## Information provided
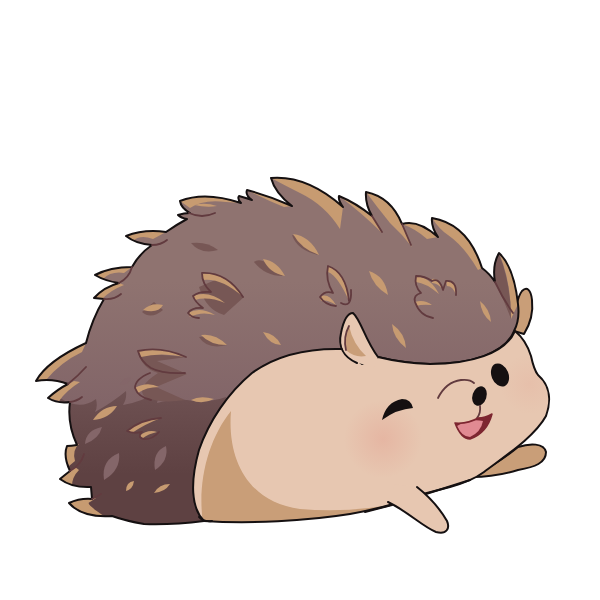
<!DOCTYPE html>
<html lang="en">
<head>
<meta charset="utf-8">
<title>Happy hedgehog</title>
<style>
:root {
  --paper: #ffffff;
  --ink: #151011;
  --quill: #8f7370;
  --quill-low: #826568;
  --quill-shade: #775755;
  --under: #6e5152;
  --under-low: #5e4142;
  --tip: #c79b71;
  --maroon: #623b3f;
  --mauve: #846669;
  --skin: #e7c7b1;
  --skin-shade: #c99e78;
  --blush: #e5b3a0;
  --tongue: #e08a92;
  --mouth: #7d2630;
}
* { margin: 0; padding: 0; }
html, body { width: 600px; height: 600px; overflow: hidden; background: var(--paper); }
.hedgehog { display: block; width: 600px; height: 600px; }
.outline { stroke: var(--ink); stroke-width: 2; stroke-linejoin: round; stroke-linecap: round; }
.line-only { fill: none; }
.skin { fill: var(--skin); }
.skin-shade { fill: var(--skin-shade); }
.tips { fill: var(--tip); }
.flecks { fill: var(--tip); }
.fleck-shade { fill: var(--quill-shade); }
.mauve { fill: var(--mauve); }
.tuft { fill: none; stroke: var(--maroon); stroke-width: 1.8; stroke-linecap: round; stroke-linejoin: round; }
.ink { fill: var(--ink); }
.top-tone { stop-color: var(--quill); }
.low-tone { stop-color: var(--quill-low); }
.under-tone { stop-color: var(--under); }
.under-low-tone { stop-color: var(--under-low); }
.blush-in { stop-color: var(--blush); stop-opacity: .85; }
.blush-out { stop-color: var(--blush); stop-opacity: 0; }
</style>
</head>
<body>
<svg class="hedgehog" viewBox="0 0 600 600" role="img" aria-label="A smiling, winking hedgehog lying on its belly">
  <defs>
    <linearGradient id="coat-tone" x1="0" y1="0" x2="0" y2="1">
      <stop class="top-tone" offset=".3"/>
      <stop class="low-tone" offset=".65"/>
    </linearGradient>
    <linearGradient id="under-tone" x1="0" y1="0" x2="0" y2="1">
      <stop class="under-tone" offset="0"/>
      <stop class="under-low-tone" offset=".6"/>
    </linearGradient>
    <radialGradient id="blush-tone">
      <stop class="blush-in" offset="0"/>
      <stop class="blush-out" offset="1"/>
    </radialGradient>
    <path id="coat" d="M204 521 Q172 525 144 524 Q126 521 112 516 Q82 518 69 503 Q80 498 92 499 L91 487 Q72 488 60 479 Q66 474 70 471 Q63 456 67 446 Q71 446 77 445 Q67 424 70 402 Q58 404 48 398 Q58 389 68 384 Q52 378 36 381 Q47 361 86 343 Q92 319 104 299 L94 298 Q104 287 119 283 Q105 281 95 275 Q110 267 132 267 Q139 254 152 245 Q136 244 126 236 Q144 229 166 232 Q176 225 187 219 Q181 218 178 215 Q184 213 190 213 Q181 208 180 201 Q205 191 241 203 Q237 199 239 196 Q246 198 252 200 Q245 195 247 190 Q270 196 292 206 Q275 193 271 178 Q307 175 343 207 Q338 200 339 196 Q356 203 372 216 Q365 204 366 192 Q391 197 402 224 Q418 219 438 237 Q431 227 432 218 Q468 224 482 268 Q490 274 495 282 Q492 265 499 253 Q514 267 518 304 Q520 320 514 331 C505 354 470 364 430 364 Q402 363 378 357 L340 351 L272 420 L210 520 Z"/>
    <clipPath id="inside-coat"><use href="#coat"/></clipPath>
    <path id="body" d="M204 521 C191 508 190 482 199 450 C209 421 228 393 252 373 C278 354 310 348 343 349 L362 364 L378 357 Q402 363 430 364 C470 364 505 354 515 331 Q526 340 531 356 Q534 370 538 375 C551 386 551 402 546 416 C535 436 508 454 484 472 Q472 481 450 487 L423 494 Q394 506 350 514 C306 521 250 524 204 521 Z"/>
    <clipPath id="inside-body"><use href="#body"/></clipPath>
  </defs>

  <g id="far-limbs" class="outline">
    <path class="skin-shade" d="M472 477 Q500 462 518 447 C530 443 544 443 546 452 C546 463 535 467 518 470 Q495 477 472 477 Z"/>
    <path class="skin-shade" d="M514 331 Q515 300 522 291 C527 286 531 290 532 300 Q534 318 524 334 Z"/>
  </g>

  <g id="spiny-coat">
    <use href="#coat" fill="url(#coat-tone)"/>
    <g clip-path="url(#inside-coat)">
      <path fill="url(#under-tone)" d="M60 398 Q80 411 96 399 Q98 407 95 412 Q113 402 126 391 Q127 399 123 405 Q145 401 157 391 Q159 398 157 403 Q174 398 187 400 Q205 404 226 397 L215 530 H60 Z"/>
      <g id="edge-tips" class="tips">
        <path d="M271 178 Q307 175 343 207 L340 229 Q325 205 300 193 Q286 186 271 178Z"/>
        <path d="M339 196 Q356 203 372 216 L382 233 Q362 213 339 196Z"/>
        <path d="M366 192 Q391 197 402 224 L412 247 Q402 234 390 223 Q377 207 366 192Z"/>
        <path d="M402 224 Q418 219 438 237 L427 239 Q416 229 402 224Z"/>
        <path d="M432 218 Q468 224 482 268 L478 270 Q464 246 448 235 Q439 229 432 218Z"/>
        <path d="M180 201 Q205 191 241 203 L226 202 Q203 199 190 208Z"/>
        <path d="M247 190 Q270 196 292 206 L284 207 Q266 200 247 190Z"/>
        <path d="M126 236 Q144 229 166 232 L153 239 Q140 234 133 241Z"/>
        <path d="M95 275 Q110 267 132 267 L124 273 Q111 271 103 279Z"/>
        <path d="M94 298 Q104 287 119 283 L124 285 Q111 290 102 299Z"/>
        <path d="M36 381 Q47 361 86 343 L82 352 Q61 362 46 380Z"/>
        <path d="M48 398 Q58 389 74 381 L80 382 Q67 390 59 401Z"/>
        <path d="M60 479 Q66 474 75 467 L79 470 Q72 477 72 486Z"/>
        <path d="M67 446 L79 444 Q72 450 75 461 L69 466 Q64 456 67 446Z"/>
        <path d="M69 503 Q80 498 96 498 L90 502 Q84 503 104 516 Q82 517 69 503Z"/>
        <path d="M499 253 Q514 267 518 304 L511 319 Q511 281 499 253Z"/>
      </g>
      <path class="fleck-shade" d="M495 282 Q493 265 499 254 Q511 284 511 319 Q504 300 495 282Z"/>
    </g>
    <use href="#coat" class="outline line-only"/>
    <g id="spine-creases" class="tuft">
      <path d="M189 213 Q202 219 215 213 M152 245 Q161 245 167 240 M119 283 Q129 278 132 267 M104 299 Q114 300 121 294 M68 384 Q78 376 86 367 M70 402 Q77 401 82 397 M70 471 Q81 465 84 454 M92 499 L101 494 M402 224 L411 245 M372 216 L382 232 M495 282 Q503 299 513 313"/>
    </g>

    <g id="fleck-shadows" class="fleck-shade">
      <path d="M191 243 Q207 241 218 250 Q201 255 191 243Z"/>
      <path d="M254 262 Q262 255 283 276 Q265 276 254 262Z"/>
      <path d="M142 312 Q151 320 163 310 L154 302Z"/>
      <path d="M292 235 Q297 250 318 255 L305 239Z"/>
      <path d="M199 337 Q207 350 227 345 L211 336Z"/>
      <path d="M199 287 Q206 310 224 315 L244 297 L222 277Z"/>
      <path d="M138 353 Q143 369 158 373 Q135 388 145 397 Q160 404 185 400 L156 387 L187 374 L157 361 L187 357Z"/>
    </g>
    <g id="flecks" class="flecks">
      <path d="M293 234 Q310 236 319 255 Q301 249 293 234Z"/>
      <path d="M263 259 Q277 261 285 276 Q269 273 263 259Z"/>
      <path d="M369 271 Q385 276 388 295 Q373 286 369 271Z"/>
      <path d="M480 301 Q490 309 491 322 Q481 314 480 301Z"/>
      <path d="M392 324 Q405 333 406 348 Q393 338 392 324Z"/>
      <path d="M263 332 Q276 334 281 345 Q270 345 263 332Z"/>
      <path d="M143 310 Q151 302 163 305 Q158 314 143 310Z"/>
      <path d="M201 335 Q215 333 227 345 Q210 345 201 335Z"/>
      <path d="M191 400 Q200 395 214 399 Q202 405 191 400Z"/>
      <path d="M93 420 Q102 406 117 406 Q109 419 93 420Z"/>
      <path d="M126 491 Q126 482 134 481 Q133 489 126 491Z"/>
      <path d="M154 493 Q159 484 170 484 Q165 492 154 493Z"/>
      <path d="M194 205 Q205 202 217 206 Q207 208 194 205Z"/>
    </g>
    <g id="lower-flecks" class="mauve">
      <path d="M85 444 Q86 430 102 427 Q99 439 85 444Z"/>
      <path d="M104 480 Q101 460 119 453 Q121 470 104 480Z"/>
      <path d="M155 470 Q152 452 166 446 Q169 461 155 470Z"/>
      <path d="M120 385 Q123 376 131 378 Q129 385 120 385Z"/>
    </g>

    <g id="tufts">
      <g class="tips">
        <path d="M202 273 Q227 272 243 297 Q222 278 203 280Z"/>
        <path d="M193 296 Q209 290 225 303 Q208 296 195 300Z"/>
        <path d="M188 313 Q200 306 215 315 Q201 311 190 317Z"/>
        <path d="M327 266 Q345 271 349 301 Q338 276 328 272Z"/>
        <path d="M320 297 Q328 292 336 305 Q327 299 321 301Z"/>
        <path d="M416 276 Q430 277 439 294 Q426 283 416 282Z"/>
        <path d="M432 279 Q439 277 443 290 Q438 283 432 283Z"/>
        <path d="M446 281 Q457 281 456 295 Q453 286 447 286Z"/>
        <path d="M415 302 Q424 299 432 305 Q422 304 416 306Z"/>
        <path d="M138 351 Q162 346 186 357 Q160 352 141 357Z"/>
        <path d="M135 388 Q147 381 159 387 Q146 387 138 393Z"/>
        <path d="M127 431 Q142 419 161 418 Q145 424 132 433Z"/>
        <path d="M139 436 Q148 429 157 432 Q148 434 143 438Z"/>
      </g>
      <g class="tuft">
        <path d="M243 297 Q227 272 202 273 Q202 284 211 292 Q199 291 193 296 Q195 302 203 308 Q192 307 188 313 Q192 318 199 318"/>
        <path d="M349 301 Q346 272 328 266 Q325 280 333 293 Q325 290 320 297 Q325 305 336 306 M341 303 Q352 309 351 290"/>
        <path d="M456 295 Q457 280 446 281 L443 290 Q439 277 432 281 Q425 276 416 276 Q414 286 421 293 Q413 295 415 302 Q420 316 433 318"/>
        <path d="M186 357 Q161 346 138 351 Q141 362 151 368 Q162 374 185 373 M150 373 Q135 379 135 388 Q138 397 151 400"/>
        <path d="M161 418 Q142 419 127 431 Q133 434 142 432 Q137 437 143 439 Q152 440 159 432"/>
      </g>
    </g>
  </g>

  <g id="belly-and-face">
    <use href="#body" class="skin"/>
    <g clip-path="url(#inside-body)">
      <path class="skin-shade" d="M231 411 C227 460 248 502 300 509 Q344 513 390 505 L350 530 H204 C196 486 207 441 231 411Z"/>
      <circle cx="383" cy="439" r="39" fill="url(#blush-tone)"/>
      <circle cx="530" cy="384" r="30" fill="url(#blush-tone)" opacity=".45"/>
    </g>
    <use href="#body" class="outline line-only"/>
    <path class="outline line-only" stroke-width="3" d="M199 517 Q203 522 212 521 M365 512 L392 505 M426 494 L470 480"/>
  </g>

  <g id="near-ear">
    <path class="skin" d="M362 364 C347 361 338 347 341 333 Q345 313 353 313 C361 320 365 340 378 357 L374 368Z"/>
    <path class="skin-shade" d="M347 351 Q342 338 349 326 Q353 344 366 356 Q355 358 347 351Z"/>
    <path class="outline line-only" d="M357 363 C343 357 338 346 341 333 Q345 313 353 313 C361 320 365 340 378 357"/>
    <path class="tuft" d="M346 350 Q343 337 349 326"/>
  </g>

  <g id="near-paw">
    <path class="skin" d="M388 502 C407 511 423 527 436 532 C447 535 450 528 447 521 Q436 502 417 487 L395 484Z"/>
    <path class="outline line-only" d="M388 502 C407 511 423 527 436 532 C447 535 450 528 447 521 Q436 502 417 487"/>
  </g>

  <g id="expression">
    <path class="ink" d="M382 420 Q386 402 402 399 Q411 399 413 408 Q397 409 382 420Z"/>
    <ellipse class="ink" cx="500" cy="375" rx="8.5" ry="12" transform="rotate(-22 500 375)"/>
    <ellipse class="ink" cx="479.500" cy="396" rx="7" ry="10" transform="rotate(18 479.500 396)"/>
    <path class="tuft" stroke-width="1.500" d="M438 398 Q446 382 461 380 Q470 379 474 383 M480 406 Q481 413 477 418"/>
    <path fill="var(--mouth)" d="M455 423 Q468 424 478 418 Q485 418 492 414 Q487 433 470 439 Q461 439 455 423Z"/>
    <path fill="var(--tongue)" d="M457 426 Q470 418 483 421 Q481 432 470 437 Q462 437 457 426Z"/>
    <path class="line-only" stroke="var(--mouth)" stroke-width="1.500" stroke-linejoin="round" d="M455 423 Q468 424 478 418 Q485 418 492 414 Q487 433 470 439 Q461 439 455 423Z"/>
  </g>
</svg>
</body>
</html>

## Exercise
Look back at the entries above. Retype the line with "420 Q102 406", the line with "295 Q457 280", and all lines in between.

## Exercise solution
      <path d="M93 420 Q102 406 117 406 Q109 419 93 420Z"/>
      <path d="M126 491 Q126 482 134 481 Q133 489 126 491Z"/>
      <path d="M154 493 Q159 484 170 484 Q165 492 154 493Z"/>
      <path d="M194 205 Q205 202 217 206 Q207 208 194 205Z"/>
    </g>
    <g id="lower-flecks" class="mauve">
      <path d="M85 444 Q86 430 102 427 Q99 439 85 444Z"/>
      <path d="M104 480 Q101 460 119 453 Q121 470 104 480Z"/>
      <path d="M155 470 Q152 452 166 446 Q169 461 155 470Z"/>
      <path d="M120 385 Q123 376 131 378 Q129 385 120 385Z"/>
    </g>

    <g id="tufts">
      <g class="tips">
        <path d="M202 273 Q227 272 243 297 Q222 278 203 280Z"/>
        <path d="M193 296 Q209 290 225 303 Q208 296 195 300Z"/>
        <path d="M188 313 Q200 306 215 315 Q201 311 190 317Z"/>
        <path d="M327 266 Q345 271 349 301 Q338 276 328 272Z"/>
        <path d="M320 297 Q328 292 336 305 Q327 299 321 301Z"/>
        <path d="M416 276 Q430 277 439 294 Q426 283 416 282Z"/>
        <path d="M432 279 Q439 277 443 290 Q438 283 432 283Z"/>
        <path d="M446 281 Q457 281 456 295 Q453 286 447 286Z"/>
        <path d="M415 302 Q424 299 432 305 Q422 304 416 306Z"/>
        <path d="M138 351 Q162 346 186 357 Q160 352 141 357Z"/>
        <path d="M135 388 Q147 381 159 387 Q146 387 138 393Z"/>
        <path d="M127 431 Q142 419 161 418 Q145 424 132 433Z"/>
        <path d="M139 436 Q148 429 157 432 Q148 434 143 438Z"/>
      </g>
      <g class="tuft">
        <path d="M243 297 Q227 272 202 273 Q202 284 211 292 Q199 291 193 296 Q195 302 203 308 Q192 307 188 313 Q192 318 199 318"/>
        <path d="M349 301 Q346 272 328 266 Q325 280 333 293 Q325 290 320 297 Q325 305 336 306 M341 303 Q352 309 351 290"/>
        <path d="M456 295 Q457 280 446 281 L443 290 Q439 277 432 281 Q425 276 416 276 Q414 286 421 293 Q413 295 415 302 Q420 316 433 318"/>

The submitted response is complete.